Review: Marvel Heroic Roleplaying (Basic Game)

Superhero games are tricky beasts for a number of reasons. The sheer scope that’s taken in by the milieu of long-underpants comics has to take in everything from the masked vigilante to the red-white-and-blue alien god-immigrant, everything in between, magic, world-eating techno-gods and everything else.

The old Marvel Superheroes game (FASERIP) did a lot well with its easily graspable power levels and simple rules structure but there was still no way an underpowered hero could hold his own against the mega-threats as they might in the comics. Comparing heroes was a bit like a game of top-trumps.

This stuff, yes.

Aberrant brought a post-Watchmen sensibility to tabletop superhero games, grounding them in a reality – albeit an alternate one. The system worked very well for the powerful end of the supeheroic spectrum but not so much for the masked vigilante end. It was also all a bit po-faced and deadly serious which made the default setting not a huge amount of fun, though you could use it to replicate other setting well enough.

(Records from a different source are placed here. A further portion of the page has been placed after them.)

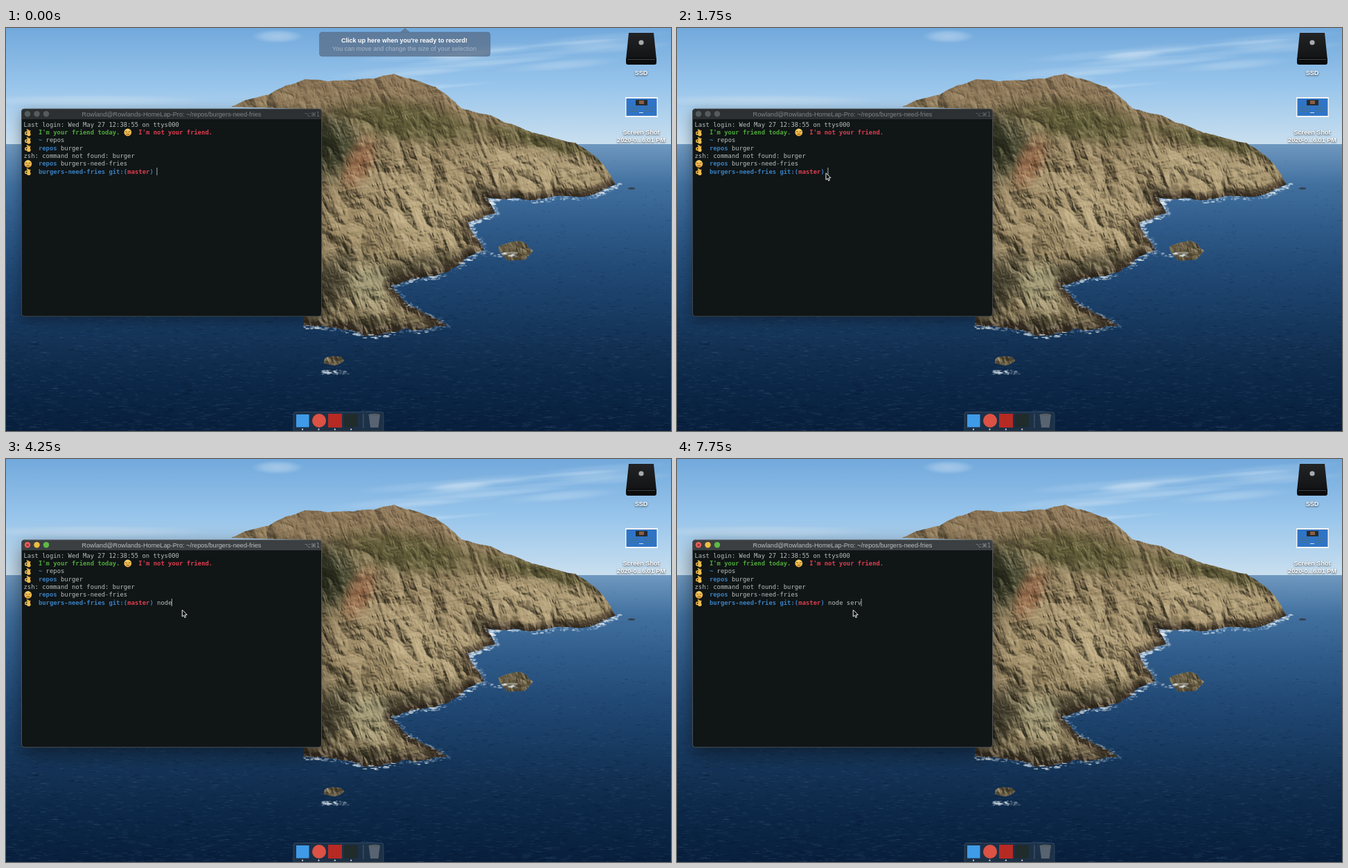
Animation of 960x583 px, one loop 8 s. Source, as an HTML page with a canvas:

```html
<!DOCTYPE html>
<html lang="en">
<head>
<meta charset="utf-8">
<title>Desktop recording</title>
<style>
  html, body { margin: 0; width: 100%; height: 100%; overflow: hidden; background: #12304f; }
  canvas { display: block; width: 100%; height: 100%; }
</style>
</head>
<body>
<canvas id="stage" width="960" height="583"></canvas>
<script>
const W = 960, H = 583, LOOP = 8000, STEP = 250;
const UI = '"Liberation Sans", sans-serif';
const MONO = '"DejaVu Sans Mono", monospace';
const SIZE = 8.887, CHAR = 5.35, LEFT = 25.5, FIRST = 142.7, LINE = 11.33;
const BLUE = '#3a80c0', RED = '#dd3e50', GREEN = '#4fa83a', GREY = '#b9bec0';
const stage = document.getElementById('stage').getContext('2d');

let seed = 7;
function rand(a = 0, b = 1) {
  seed = (seed * 1664525 + 1013904223) % 4294967296;
  return a + (b - a) * seed / 4294967296;
}

const lerp = (a, b, u) => a + (b - a) * u;

function layer() {
  const canvas = document.createElement('canvas');
  canvas.width = W;
  canvas.height = H;
  return canvas.getContext('2d');
}

function trace(c, pts) {
  c.beginPath();
  pts.forEach(([x, y]) => c.lineTo(x, y));
}

function disc(c, fill, x, y, rx, ry = rx) {
  c.beginPath();
  c.ellipse(x, y, rx, ry, 0, 0, Math.PI * 2);
  c.fillStyle = fill;
  c.fill();
}

function box(c, fill, x, y, w, h, r = 0) {
  c.beginPath();
  c.roundRect(x, y, w, h, r);
  c.fillStyle = fill;
  c.fill();
}

function outline(c, color, width = 0.8) {
  c.strokeStyle = color;
  c.lineWidth = width;
  c.stroke();
}

function label(c, text, x, y, font, fill, align = 'left') {
  c.font = font;
  c.textAlign = align;
  c.fillStyle = fill;
  c.fillText(text, x, y);
}

function vertical(c, y0, y1, ...colors) {
  const g = c.createLinearGradient(0, y0, 0, y1);
  colors.forEach((col, i) => g.addColorStop(i / (colors.length - 1), col));
  return g;
}

// Soft elliptic patch; color is a "r,g,b" string
function glow(c, color, alpha, x, y, rx, ry, tilt = 0) {
  c.save();
  c.translate(x, y);
  c.rotate(tilt);
  c.scale(rx, ry);
  const g = c.createRadialGradient(0, 0, 0, 0, 0, 1);
  g.addColorStop(0, `rgba(${color},${alpha})`);
  g.addColorStop(0.5, `rgba(${color},${alpha * 0.75})`);
  g.addColorStop(1, `rgba(${color},0)`);
  disc(c, g, 0, 0, 1);
  c.restore();
}

function drawSky(c) {
  box(c, vertical(c, 0, 168, '#72a9dc', '#98c5eb', '#c9dfef'), 0, 0, W, 169);
  for (let i = 0; i < 22; i++) {
    const x = rand(520, 900), y = 75 - (x - 520) * 0.13 + rand(-28, 28);
    glow(c, '228,239,247', rand(0.1, 0.3), x, y, rand(40, 110), rand(3, 9), -0.08);
  }
  glow(c, '228,239,247', 0.4, 392, 12, 38, 10);
  glow(c, '215,230,242', 0.4, 120, 105, 180, 9);
}

function drawSea(c) {
  box(c, vertical(c, 168, H, '#6f98bf', '#41709f', '#2f5b8a', '#224a76', '#193d65', '#123052', '#0b2646', '#08203d'),
    0, 168, W, H - 168);
  for (let i = 0; i < 5000; i++) {
    const near = Math.sqrt(rand());
    c.fillStyle = rand() < 0.55 ? 'rgba(3,16,38,.2)' : 'rgba(120,155,190,.1)';
    c.fillRect(rand(-10, W), 170 + near * 413, 2 + near * rand(2, 10), 0.5 + near * 0.7);
  }
}

// Midpoint displacement gives a broken, rocky line
function rough(pts, amount = 0.09, depth = 4) {
  if (!depth) return pts;
  const out = [pts[0]];
  for (let i = 1; i < pts.length; i++) {
    const [ax, ay] = pts[i - 1], [bx, by] = pts[i], k = rand(-amount, amount);
    out.push([(ax + bx) / 2 + (by - ay) * k, (ay + by) / 2 - (bx - ax) * k], pts[i]);
  }
  return rough(out, amount, depth - 1);
}

function rock(x, y, w, h) {
  const pts = [];
  for (let a = 0; a < Math.PI * 2; a += 0.5) {
    const r = rand(0.85, 1.1);
    pts.push([x + Math.cos(a) * w * r, y + Math.sin(a) * h * r]);
  }
  return pts;
}

function hash(x, y) {
  const v = Math.sin(x * 127.1 + y * 311.7) * 43758.5453;
  return v - Math.floor(v);
}

function noise(x, y) {
  const i = Math.floor(x), j = Math.floor(y), u = x - i, v = y - j;
  return lerp(lerp(hash(i, j), hash(i + 1, j), u), lerp(hash(i, j + 1), hash(i + 1, j + 1), u), v);
}

function height(x, y) {
  let sum = 0;
  for (let size = 34; size > 2; size /= 2.1) {
    sum += size * Math.abs(noise((x - y * 0.35) / size, (y + x * 0.2) / (size * 1.3)) - 0.5);
  }
  return sum;
}

// Rock relief: slopes facing the upper right are lit
function makeRelief() {
  const c = layer(), x0 = 310, y0 = 60, w = 580, h = 445;
  const img = c.createImageData(w, h);
  let above = new Float32Array(w);
  for (let y = 0; y < h; y++) {
    const row = new Float32Array(w);
    for (let x = 0; x < w; x++) {
      row[x] = height(x, y);
      const slope = row[x] - above[Math.min(x + 1, w - 1)];
      const strength = Math.min(1, 0.45 + y / 260);
      const tone = slope > 0 ? [226, 208, 168, 62] : [28, 25, 16, 95];
      tone[3] *= Math.min(2.1, Math.abs(slope)) * strength;
      img.data.set(tone, (y * w + x) * 4);
    }
    above = row;
  }
  c.putImageData(img, x0, y0);
  return c.canvas;
}

function foam(c, line, count) {
  for (let i = 0; i < count; i++) {
    const [x, y] = line[Math.floor(rand(0, line.length))];
    const patch = noise(x / 22, y / 22);
    disc(c, `rgba(224,234,240,${rand(0.2, 1) * patch})`,
      x + rand(-3, 7), y + rand(-1, 5), rand(0.7, 1 + patch * 5), rand(0.4, 1.3));
  }
}

function drawIsland(c) {
  const ridge = rough([[325, 114], [432, 74], [500, 76], [560, 66], [620, 85], [657, 116],
    [740, 143], [822, 166], [864, 200], [880, 226]], 0.05);
  const shore = rough([[880, 226], [840, 243], [695, 246], [707, 268], [667, 282], [690, 321],
    [640, 352], [555, 372], [582, 402], [637, 430], [520, 446], [430, 430]], 0.07);
  const islet = rock(735, 322, 24, 15), reef = rock(472, 481, 15, 7);

  const land = layer();
  land.fillStyle = vertical(land, 66, 446, '#8d7658', '#8f7d5b', '#a08d68', '#94835f', '#776a4d');
  [[...ridge, ...shore, [430, 117]], islet, reef].forEach(pts => { trace(land, pts); land.fill(); });

  land.globalCompositeOperation = 'source-atop';
  const green = '72,74,38', dark = '38,38,28', pale = '186,168,128';
  glow(land, green, 0.8, 580, 135, 125, 36, 0.15);
  glow(land, green, 0.7, 765, 162, 120, 16, 0.24);
  glow(land, '45,52,34', 1, 466, 170, 50, 62, 0.3);
  glow(land, '148,92,62', 0.7, 510, 195, 24, 50, 0.45);
  glow(land, pale, 0.75, 760, 203, 130, 34, 0.15);
  glow(land, pale, 0.75, 600, 265, 80, 58, 0.5);
  glow(land, dark, 0.5, 692, 240, 40, 18);
  glow(land, dark, 0.8, 470, 370, 34, 70, 0.5);
  glow(land, dark, 0.65, 585, 350, 110, 24, -0.25);
  glow(land, '178,172,134', 0.8, 525, 374, 42, 50);
  glow(land, dark, 0.7, 520, 437, 130, 24);
  [islet, reef].forEach(pts => { trace(land, pts); land.fillStyle = 'rgba(52,47,33,.6)'; land.fill(); });
  land.lineJoin = 'round';
  for (let w = 4; w <= 24; w += 5) {
    trace(land, shore);
    outline(land, 'rgba(42,34,25,.28)', w);
  }
  land.drawImage(makeRelief(), 0, 0);

  foam(c, shore, 650);
  c.drawImage(land.canvas, 0, 0);
  foam(c, shore, 260);
  foam(c, islet.map(([x]) => [x - 22, 326]), 40);
  foam(c, reef.map(([x]) => [x, 496]), 90);
  disc(c, '#34404a', 903, 232, 5, 1.5);
}

function desktopLabel(c, text, y) {
  c.save();
  c.shadowColor = 'rgba(0,0,0,.75)';
  c.shadowBlur = 2.5;
  c.shadowOffsetY = 1;
  label(c, text, 917, y, `bold 9.1px ${UI}`, '#fff', 'center');
  c.restore();
}

function drawIcons(c) {
  trace(c, [[899, 7], [935, 7], [939, 46], [895, 46]]);
  c.fillStyle = vertical(c, 7, 46, '#232426', '#111214');
  c.fill();
  box(c, '#0b0c0d', 895, 43, 44, 10, 3);
  box(c, '#54585b', 897, 45, 40, 0.8);
  disc(c, '#a7aaac', 917, 21, 3.6);
  desktopLabel(c, 'SSD', 68);

  box(c, '#f2f4f5', 894, 100, 47, 29);
  box(c, '#2f74c6', 895.5, 102, 44, 25);
  box(c, '#252b30', 909, 104, 17, 8);
  box(c, '#8a5d43', 914, 105, 7, 5);
  for (let i = 0; i < 6; i++) box(c, '#42718f', 899 + (i % 2) * 22, 114 + (i >> 1) * 3, 14, 1);
  box(c, '#d0dfeb', 914, 122, 6, 1);
  desktopLabel(c, 'Screen Shot', 153.5);
  desktopLabel(c, '2020-0...6.01 PM', 164.5);
}

function drawDock(c) {
  box(c, 'rgba(36,54,74,.72)', 415, 555.5, 130, 32, 3);
  outline(c, 'rgba(105,130,155,.4)');
  box(c, '#3f9be8', 419, 559, 18.5, 18.5);
  disc(c, '#dc5245', 452, 568, 10);
  box(c, '#b62a24', 465, 558, 20, 20);
  box(c, '#202b2b', 488, 558.5, 20, 19, 2);
  box(c, 'rgba(145,165,180,.5)', 515.5, 558, 0.8, 21);
  trace(c, [[523.5, 559], [540, 559], [537.5, 578], [526, 578]]);
  c.fillStyle = 'rgba(120,128,135,.65)';
  c.fill();
  disc(c, '#555d65', 531.7, 559.3, 8, 1.6);
  for (let i = 0; i < 4; i++) disc(c, '#d7dde2', 428 + i * 23.4, 580.7, 1.1);
}

function makeDesktop() {
  const c = layer();
  [drawSky, drawSea, drawIsland, drawIcons, drawDock].forEach(draw => draw(c));
  return c.canvas;
}

function hand(x, y) {
  stage.lineCap = 'round';
  stage.beginPath();
  for (let i = 0; i < 3; i++) {
    stage.moveTo(x + 1.5, y + 2);
    stage.lineTo(x - 1.5 + i * 2.1, y - 4.2 + i * 0.9);
  }
  stage.moveTo(x - 0.6, y + 1);
  stage.arc(x - 2.4, y + 1, 1.8, 0, Math.PI * 2);
  outline(stage, '#f0bd4c', 1.5);
  disc(stage, '#f0bd4c', x + 0.9, y + 2.6, 2.7, 2.7);
}

function face(x, y) {
  disc(stage, vertical(stage, y - 5, y + 5, '#f8d465', '#e8a33c'), x, y, 5.4);
  stage.beginPath();
  for (const s of [-1, 1]) {
    stage.moveTo(x + s * 3.4, y - 1.4);
    stage.lineTo(x + s * 1.3, y - 0.6);
  }
  stage.moveTo(x - 1.9, y + 3);
  stage.quadraticCurveTo(x, y + 1.2, x + 1.9, y + 3);
  outline(stage, '#6e4419');
}

function term(row, col, text, fill = GREY, bold = false) {
  label(stage, text, LEFT + col * CHAR, FIRST + row * LINE, `${bold ? 'bold ' : ''}${SIZE}px ${MONO}`, fill);
}

function drawWindow(active, typed, caretOn) {
  stage.save();
  stage.shadowColor = `rgba(0,0,0,${active ? 0.5 : 0.38})`;
  stage.shadowBlur = active ? 30 : 20;
  stage.shadowOffsetY = active ? 10 : 6;
  box(stage, '#101516', 22.5, 117, 433, 300, 4);
  stage.restore();
  box(stage, active ? '#3b3f41' : '#2c3032', 22.5, 117, 433, 15, [4, 4, 0, 0]);
  stage.beginPath();
  stage.roundRect(22.5, 117, 433, 300, 4);
  outline(stage, active ? '#5a5f61' : '#4b5052');

  ['#ec5f57', '#f0bd3f', '#5dbb45'].forEach((col, i) =>
    disc(stage, active ? col : '#565b5d', 31 + i * 13.5, 124.3, 4.2));
  if (active) label(stage, '×', 31, 127.2, `bold 8px ${UI}`, '#7c241f', 'center');
  label(stage, 'Rowland@Rowlands-HomeLap-Pro: ~/repos/burgers-need-fries', 239, 127.7,
    `9.18px ${UI}`, active ? '#bbbfc1' : '#7e8486', 'center');
  label(stage, '⌥⌘1', 453, 127.5, '8px "DejaVu Sans", sans-serif', active ? '#8b9092' : '#656b6d', 'right');

  term(0, 0, 'Last login: Wed May 27 12:38:55 on ttys000');
  [1, 2, 3, 6].forEach(row => hand(32, 139.8 + row * LINE));
  face(175.8, 151);
  face(31.8, 196.5);
  term(1, 4, "I'm your friend today.", GREEN, true);
  term(1, 31, "I'm not your friend.", RED, true);
  term(2, 4, '~', BLUE, true);
  term(2, 6, 'repos');
  term(3, 4, 'repos', BLUE, true);
  term(3, 10, 'burger');
  term(4, 0, 'zsh: command not found: burger');
  term(5, 4, 'repos', BLUE, true);
  term(5, 10, 'burgers-need-fries');
  term(6, 4, 'burgers-need-fries git:(', BLUE, true);
  term(6, 28, 'master', RED, true);
  term(6, 34, ')', BLUE, true);
  term(6, 36, typed);
  if (caretOn) box(stage, '#b4b9bb', 217.5 + typed.length * CHAR, 202, 0.9, 11);
}

function drawHint() {
  const fill = 'rgba(88,110,137,.76)';
  box(stage, fill, 452.5, 6, 246.5, 35, 4);
  outline(stage, 'rgba(70,95,125,.5)');
  trace(stage, [[569, 6], [576, 0], [583, 6]]);
  stage.fill();
  label(stage, "Click up here when you're ready to record!", 575, 21.3, `bold 9px ${UI}`, '#fff', 'center');
  label(stage, 'You can move and change the size of your selection', 575, 32.7, `9px ${UI}`, '#a5b6c8', 'center');
}

function drawPointer(x, y) {
  stage.save();
  stage.translate(x, y);
  trace(stage, [[0.5, 0], [0.5, 9.5], [2.7, 7.6], [4.2, 11], [5.9, 10.2], [4.4, 7], [7.2, 6.8]]);
  stage.closePath();
  stage.fillStyle = '#0a0a0a';
  stage.fill();
  outline(stage, '#eef0f0', 1);
  stage.restore();
}

// Keys are [step, ...values], joined by straight lines
const POINTER = [[1, 535, 62], [4, 224, 210], [5, 224, 210], [7, 214.5, 210], [9, 214.5, 210], [11, 253.8, 218.5]];
const TYPING = [[13, 0], [18, 5], [20, 8], [23, 8], [27, 4], [31, 9]];

function track(keys, s) {
  const next = keys.findIndex(k => k[0] > s);
  if (next < 0) return keys[keys.length - 1].slice(1);
  const b = keys[next], a = keys[Math.max(0, next - 1)];
  const u = next ? (s - a[0]) / (b[0] - a[0]) : 0;
  return a.slice(1).map((v, i) => lerp(v, b[i + 1], u));
}

const desktop = makeDesktop();

function frame(now) {
  const s = Math.floor((now % LOOP) / STEP);
  const [count] = track(TYPING, s);
  stage.drawImage(desktop, 0, 0);
  drawWindow(s >= 8, 'node serv'.slice(0, Math.floor(count + 0.001)), s !== 8 && s !== 11);
  if (s === 0) drawHint();
  else drawPointer(...track(POINTER, s));
  requestAnimationFrame(frame);
}
requestAnimationFrame(frame);
</script>
</body>
</html>
```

Marvel Heroic avoids a lot of the issues of both games by making traits and abilities useful at any power level. This lets heroes and villains compete with their strengths on much more of an even basis. The old Superman Versus Batman (yeah, DC reference, I know, sue me) doesn’t so much come up here as intellectual and technical superiority can compete on an even footing with alien superstrength so long as the person playing the character can justify it.

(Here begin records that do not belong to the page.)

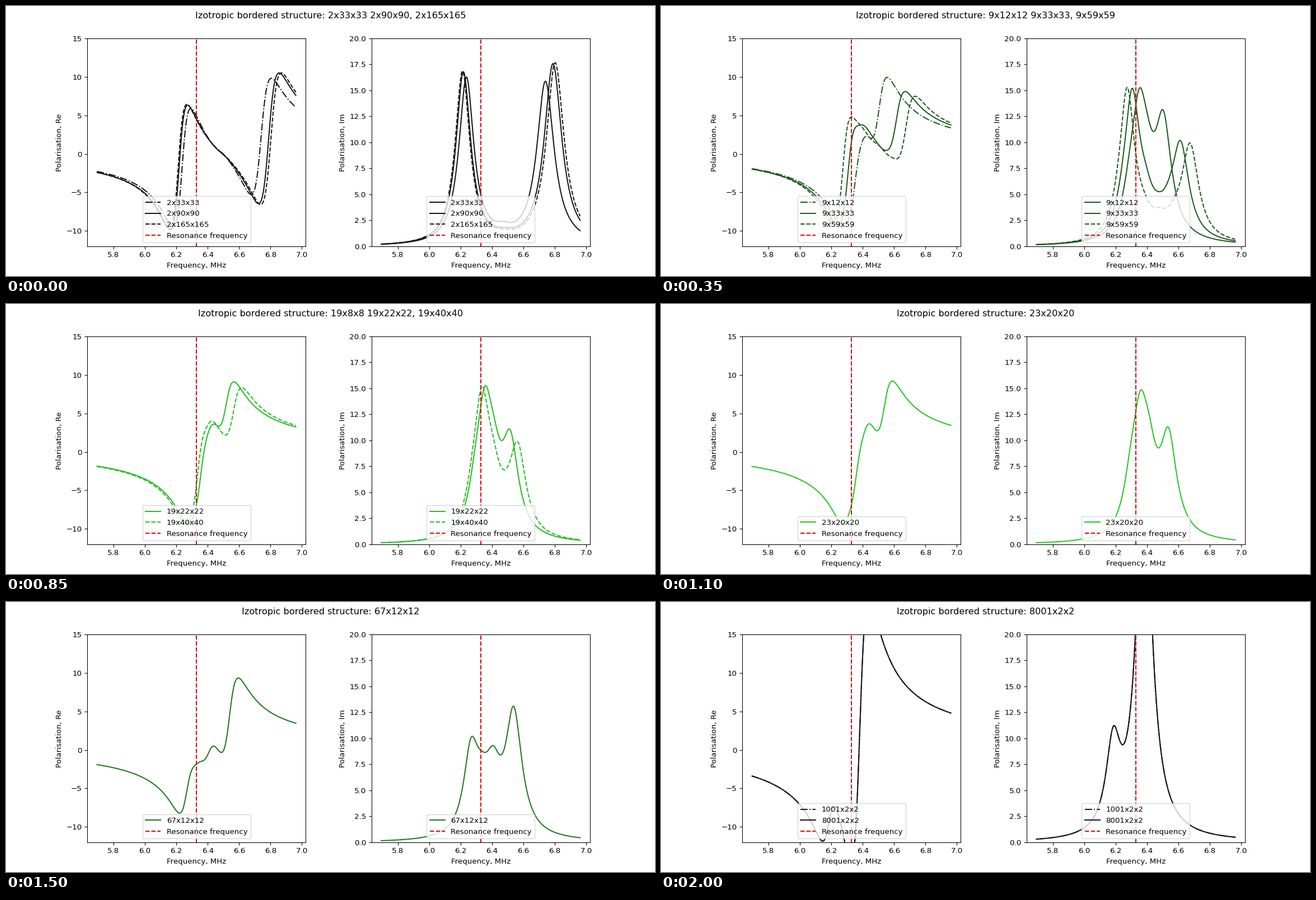
Recreate the animation shown at these times as a matplotlib script. Size 1159 by 483 pixels, loop 2050 ms.

```python
import numpy as np
import matplotlib.pyplot as plt
from matplotlib.animation import FuncAnimation

F0 = 6.3285          # resonance frequency
GAMMA = 0.117        # damping of a single mode
FRAMES = 41
SMALL, MEDIUM, LARGE = 10**3, 20**3, 30**3   # inner cells of a structure
f = np.linspace(0.9 * F0, 1.1 * F0, 400)


def mode(x, fj):
    """Resonance of unit height centred at fj."""
    width = GAMMA * (fj / F0) ** 2
    return width / fj * x**2 / (x**2 - fj**2 - 1j * x * width)


def shoulder(peak, valley, share, reach):
    """Level halfway between a valley and a peak; sags when they lie far apart."""
    gap = abs(peak[0] - valley[0])
    rise = share * np.exp(-(gap / reach) ** 2)
    return np.array([(peak[0] + valley[0]) / 2,
                     valley[1] + rise * (peak[1] - valley[1])])


def absorption_levels(nx, n):
    """Points (frequency, Im) that shape the curve of an nx x n x n structure."""
    s, u = nx / n, 1 / n
    solid = np.tanh(1.9 * s)
    sheet = np.exp(-(s / 0.09) ** 2)

    # Slabs and cubes: a low peak, a valley and a high peak.
    low = np.array([6.205 + 0.155 * (1 - np.exp(-s / 0.26)), 15.2 + 1.7 * sheet])
    valley = np.array([6.485 - 0.4 * u, 1.5 + 7.9 * solid])
    flank = np.array([low[0] - 0.058, low[1] * (0.485 + 0.17 * solid)])
    slab = np.array([flank, low, shoulder(low, valley, 1.0, 0.15), valley])

    # Rods: the low peak splits in two, and all drifts down as the rod thins.
    root = np.sqrt(u)
    rod = np.array([(6.271 - 0.172 * u, 9.9 + 2.5 * u),
                    (6.352 - 0.274 * u, 6.4 + 7.0 * u),
                    (6.520 - 0.390 * root, 8.0 + 2.0 * u),
                    (6.550 - 0.340 * root, 7.4 + 30 * u**2)])
    stretch = 1 - np.exp(-max(0, s - 1) / 3)
    body = slab + stretch * (rod - slab)

    cube_dip = 0.04 * np.exp(-((s - 0.8) / 0.35) ** 2)
    high = np.array([6.57 - 0.378 * u + 0.25 * np.exp(-s / 0.19) - cube_dip,
                     8.5 + 55 * u + 9 * sheet])
    return np.vstack([body, shoulder(high, body[-1], 0.5, 0.19), high])


def polarisation(nx, n):
    """Sum of non-negative modes that meets the absorption levels."""
    pos, height = absorption_levels(nx, n).T
    mix = mode(pos[:, None], pos[None, :]).imag
    amp = np.zeros(len(pos))
    for _ in range(150):
        for j in range(len(pos)):
            rest = mix[j] @ amp - mix[j, j] * amp[j]
            amp[j] = max(0.0, (height[j] - rest) / mix[j, j])
    return mode(f[:, None], pos[None, :]) @ amp


def slab_size(nx, cells):
    return nx, round((cells / (nx - 1)) ** 0.5) + 1


def rod_size(n, cells):
    return cells // (n - 1) ** 2 + 1, n


def name(size):
    nx, n = size
    return f"{nx}x{n}x{n}"


def scene(k):
    """Title sizes and curves as (size, style of Re, style of Im)."""
    if k < 20:
        nx = k + 2
        small, medium, large = (slab_size(nx, c) for c in (SMALL, MEDIUM, LARGE))
        sizes = f"{name(small)} {name(medium)}, {name(large)}"
        curves = [(small, "-.", "-")] if nx <= 11 else []
        return sizes, curves + [(medium, "-", "-"), (large, "--", "--")]

    n = 42 - k
    medium = rod_size(n, MEDIUM)
    curves = [(rod_size(n, SMALL), "-.", "-.")] if n <= 11 else []
    return name(medium), curves + [(medium, "-", "-")]


# A 12 x 5 inch sheet scaled to 1159 x 483 pixels.
dpi = 1159 / 12
fig, (ax_re, ax_im) = plt.subplots(1, 2, figsize=(1159 / dpi, 483 / dpi), dpi=dpi)
fig.subplots_adjust(left=0.125, right=0.9, bottom=0.11, top=0.88, wspace=0.3)
title = fig.suptitle("")


def draw(k):
    sizes, curves = scene(k)
    title.set_text(f"Izotropic bordered structure: {sizes}")
    t = 1 - abs(k - 20) / 20
    color = (0.1 + 0.04 * t, 0.08 + 0.78 * t, 0.1 + 0.04 * t)

    for ax in (ax_re, ax_im):
        ax.clear()
    for size, re_style, im_style in curves:
        values = polarisation(*size)
        ax_re.plot(f, values.real, re_style, color=color, label=name(size))
        ax_im.plot(f, values.imag, im_style, color=color, label=name(size))

    for ax, part, span in ((ax_re, "Re", (-12, 15)), (ax_im, "Im", (0, 20))):
        ax.axvline(F0, color="#d00a10", ls="--", label="Resonance frequency")
        ax.set_xlim(0.89 * F0, 1.11 * F0)
        ax.set_ylim(*span)
        ax.set_xlabel("Frequency, MHz")
        ax.set_ylabel(f"Polarisation, {part}")
        ax.legend(loc="lower center")
    return []


anim = FuncAnimation(fig, draw, frames=FRAMES, interval=50, repeat=True, blit=False)
plt.show()
```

This. Not so much.

Characters are defined as much by their descriptions (distinctions) as they are by their powers and their skills and this gives an enormous freedom to the kind of thing you can create and represent.

I’m not entirely sure that I’m getting the rules entirely right but after one session it seems to flow relatively intuitively.

My only hesitation with the game and its system comes with its relative incapacity to replicate the more brutal end of the spectrum. As things stand running a game with a harder edge like The Boys, The Authority or Planetary or even The Ultimates, is going to be a bit tricky and rebalancing the stress/trauma (damage) rules to work for this more ‘hardcore’ kind of game is going to be tricky without throwing the whole system off.

That’s my needs clashing with the aim of the kind of games the system is meant to represent I think. So not actually an issue with the game itself.

All things considered this is a great, light, system that in the form presented in Marvel Heroic could be easily adapted to just about any genre or type of game, not just superheroes.

The presentation is great, using art form the books and printing it in a trade paperback format. My only concern about that is that TPBs don’t handle the kind of wear an RPG book needs to take very well. It looks great, but I’m, not sure it would handle day to day, week to week heavy referencing. Fortunately, once you grasp the system you shouldn’t need to do that much heavy reference.

Style: 5 (Very pretty, well presented)
Substance: 3 (Presented adventure events are very linear indeed, lack of good character creation guidelines)
Overall: 4

Review: Vornheim

I know people have reviewed Vornheim but to my point of view it’s not, particularly, a book that can be reviewed. It’s more like a work of art or an experience. Like being hooked up to a fire hose of creativity or a cut-up.

There’s only something like 65 pages but it’s dense with material, ideas and inspiration. Even the dust jacket is thrown into use as is the cover of the book itself. There isn’t a corner that isn’t used.

It has a contents but I think it’s best experienced as something to dip in and out of for inspiration. It’s weird, strange and just right for the weirder end of the horror-fantasy that fits Lamentations of the Flame Princess in particular.

There’s a lot of ‘city books’ out there, lists of people, places and things and these can be good but the sheer degree of detail can make them practically unusable unless you play in them often enough for everyone to learn the layout of the fictional city.

The old Night City for Cyberpunk 2020 worked for that but Vornheim takes a better approach, in my opinion, being more of a tool kit, an urban fantasy resource. It provides the main locations but only inspiration and ideas for the other aspects. Vornheim creating the ‘feel’ of the city, rather than its geography. Just as Paris or London have a character all of their own, so does Vornheim and even if you don’t use Vornheim itself, a similar approach can work wonders for any other city you care to create.

I think Zak Smith and the D&D With Porn Stars crew are one of the best things to happen in gaming for a while. A fresh approach and a new perspective, paradoxically tied into the Old School movement. Long may they continue to provide us with cool shit to play with and fresh perspectives.

Style: 5
Substance: 3
Overall: 4